These are the ones that have my attention at the moment, but a list of others follows, some of which I have seen (*) and others are simply ones that have recommended. But all of them have some kind of significant meaning and message that I believe get under your skin and make you think a bit.
Leadership and Spirituality Theme –
Remember the Titans*
Saving Private Ryan*
Wizard of Oz*
Lord of the Rings*
In Good Company*
Pay it Forward*
John Safron Versus God
The Kingdom of Heaven*
Questions About War and It’s Effect (Humanity etc) –
Band of Brothers
The Constant Gardener*
Live and Become*
Movies About Environment –
Who Stole The Electric Cars
An Inconvenient Truth
Movies About Social Justice Issue/globalizationion plus other issues) –
Rabbit Proof Fence*
Letters To Ali*
Bowling For Columbine*
The Girl In The Cafe
Yesterday – This movie look brilliant, recommended for people interested in the Micah Challenge and the MDG’s. – Mandella liked this one!
Post Script – I have been reminded of a few more good ones I have seen through comments and chats today, I thought I would pull them out and stick them in here as well –
Lord of War*
Red Dust* (Brilliant!)
The Weeping Camel
Turtles Can Fly
Also from Neale M’s church who run a kind of club called Movies with A Message – Maria Full of Grace, the story of one young woman’s journey from a small town in Columbia to New York City, will help us better understand the situation our brothers and sisters face in Columbia.

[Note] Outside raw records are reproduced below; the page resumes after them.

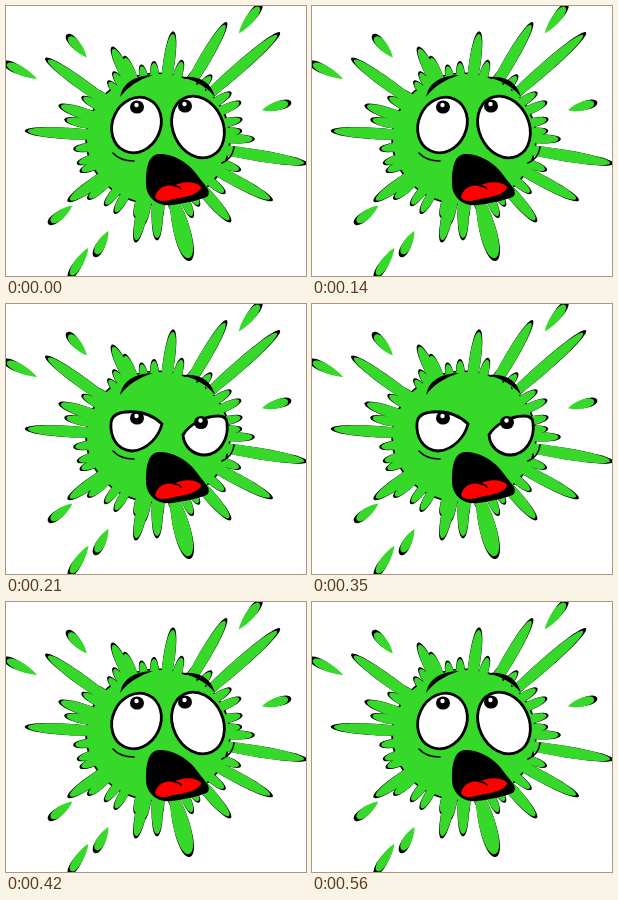
Recreate the animation shown at these times as an HTML page. Size 300 by 270 pixels, loop 0.63 s.

```html
<!DOCTYPE html>
<html lang="en">
<head>
<meta charset="utf-8">
<title>Startled splat</title>
<style>
html, body { margin: 0; width: 100%; height: 100%; overflow: hidden; background: #fff; }
svg { display: block; width: 100vw; height: 100vh; }
.line { fill: none; stroke: #000; stroke-width: 1.6; stroke-linecap: round; }
.eye { fill: #fff; stroke: #000; stroke-width: 2.8; }
</style>
</head>
<body>
<svg viewBox="0 0 300 270">
  <defs>
    <g id="splat"></g>
    <g id="pupil">
      <ellipse rx="7" ry="6.6"/>
      <circle cx="-.5" cy="-2" r="2.2" fill="#fff"/>
    </g>
  </defs>
  <use href="#splat" transform="translate(152 133) scale(1.025) translate(-152 -133)"/>
  <use href="#splat" fill="#36d92a"/>

  <path d="M114 91Q118 70 147 69Q125 76 114 91Z"/>
  <path d="M176 71Q203 69 209 91Q198 77 176 71Z"/>
  <path class="line" d="M107 147Q114 155 128 155M228 141Q227 152 216 157"/>

  <g id="wide">
    <ellipse class="eye" rx="24" ry="28.500" transform="translate(130.500 119) rotate(25)"/>
    <ellipse class="eye" rx="25" ry="32" transform="translate(192 121) rotate(-25)"/>
    <use href="#pupil" x="131" y="101"/>
    <use href="#pupil" x="179" y="100"/>
  </g>

  <g id="squint">
    <path class="eye" d="M105 119Q106 109 120 108Q142 106 156 120C153 132 142 146 126 147C110 146 104 132 105 119Z"/>
    <path class="eye" d="M177 131C182 122 197 112 212 112Q221 112 221 119C223 135 214 150 199 151C186 151 178 142 177 131Z"/>
    <use href="#pupil" x="131" y="114"/>
    <use href="#pupil" x="195" y="118.500"/>
  </g>

  <path d="M152 148C168 147 184 158 192 170C199 180 205 183 202 190C196 194 180 197 166 199C150 201 140 190 140 178C140 168 140 150 152 148Z"/>
  <path fill="#fe0000" d="M149 191C152 181 160 178 168 180C176 175 190 175 195 181C194 188 180 191 168 193C158 196 151 196 149 191Z"/>
  <path class="line" d="M168 180Q173 180 175 183"/>
</svg>
<script>
const $ = id => document.getElementById(id);
const STEP = 70, LOOP = 630;
const CX = 152, CY = 133, RX = 71, RY = 65;

// tips of the long arms, and outer ends of the loose drops
const arms = [
  [42, 54], [107, 43], [167, 28], [219, 19], [271, 29], [298, 157], [264, 193],
  [223, 214], [151, 232], [130, 234], [64, 194], [22, 125], [55, 100]
];
const drops = [[1, 58], [63, 31], [253, 1], [282, 97], [90, 248], [65, 269], [45, 216]];

let seed = 7;
const random = () => (seed = seed * 16807 % 2147483647) / 2147483647;

// a rounded lobe that ends at (x, y) and reaches back towards the centre
function lobe(x, y, len, width, root = .4) {
  const turn = Math.atan2(y - CY, x - CX) * 180 / Math.PI;
  return `<path transform="translate(${x} ${y}) rotate(${turn})" d="M${-len} 0
    C${-len * (1 - root)} ${-width} 0 ${-width} 0 0
    C0 ${width} ${-len * (1 - root)} ${width} ${-len} 0Z"/>`;
}

function fringe(count) {
  let out = "";
  for (let i = 0; i < count; i++) {
    const a = (i + random() * .5) / count * 2 * Math.PI;
    const r = 1.1 + random() * .25;
    out += lobe(CX + RX * r * Math.cos(a), CY + RY * r * Math.sin(a), 50, 6);
  }
  return out;
}

const reach = (x, y) => Math.hypot(x - CX, y - CY);

$("splat").innerHTML =
  `<ellipse cx="${CX}" cy="${CY}" rx="${RX}" ry="${RY}"/>` +
  fringe(38) +
  arms.map(([x, y]) => lobe(x, y, reach(x, y) - 35, 7.5, .2)).join("") +
  lobe(183, 252, 75, 11) +
  drops.map(([x, y]) => lobe(x, y, reach(x, y) * .2, 6)).join("");

function draw(ms) {
  const squint = Math.floor(ms % LOOP / STEP) % 2 === 1;
  $("wide").style.display = squint ? "none" : "";
  $("squint").style.display = squint ? "" : "none";
}

const start = performance.now();
function tick() {
  draw(performance.now() - start);
  requestAnimationFrame(tick);
}
draw(0);
requestAnimationFrame(tick);
</script>
</body>
</html>
```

In the film, the offer to leave her job ripping thorns off roses in a factory to “travel” – become a “drug mule”– leads 17-year-old Maria into the dangerous world of drug trafficking. This HBO Movie (rated R), directed by Joshua Marsten, presents determination and grace in the face of both hope and tragedy. Catalina Sandino Moreno was nominated in 2005 for the Best Actress Oscar award. The movie won the 2004 Sundance Film Festival Audience Award.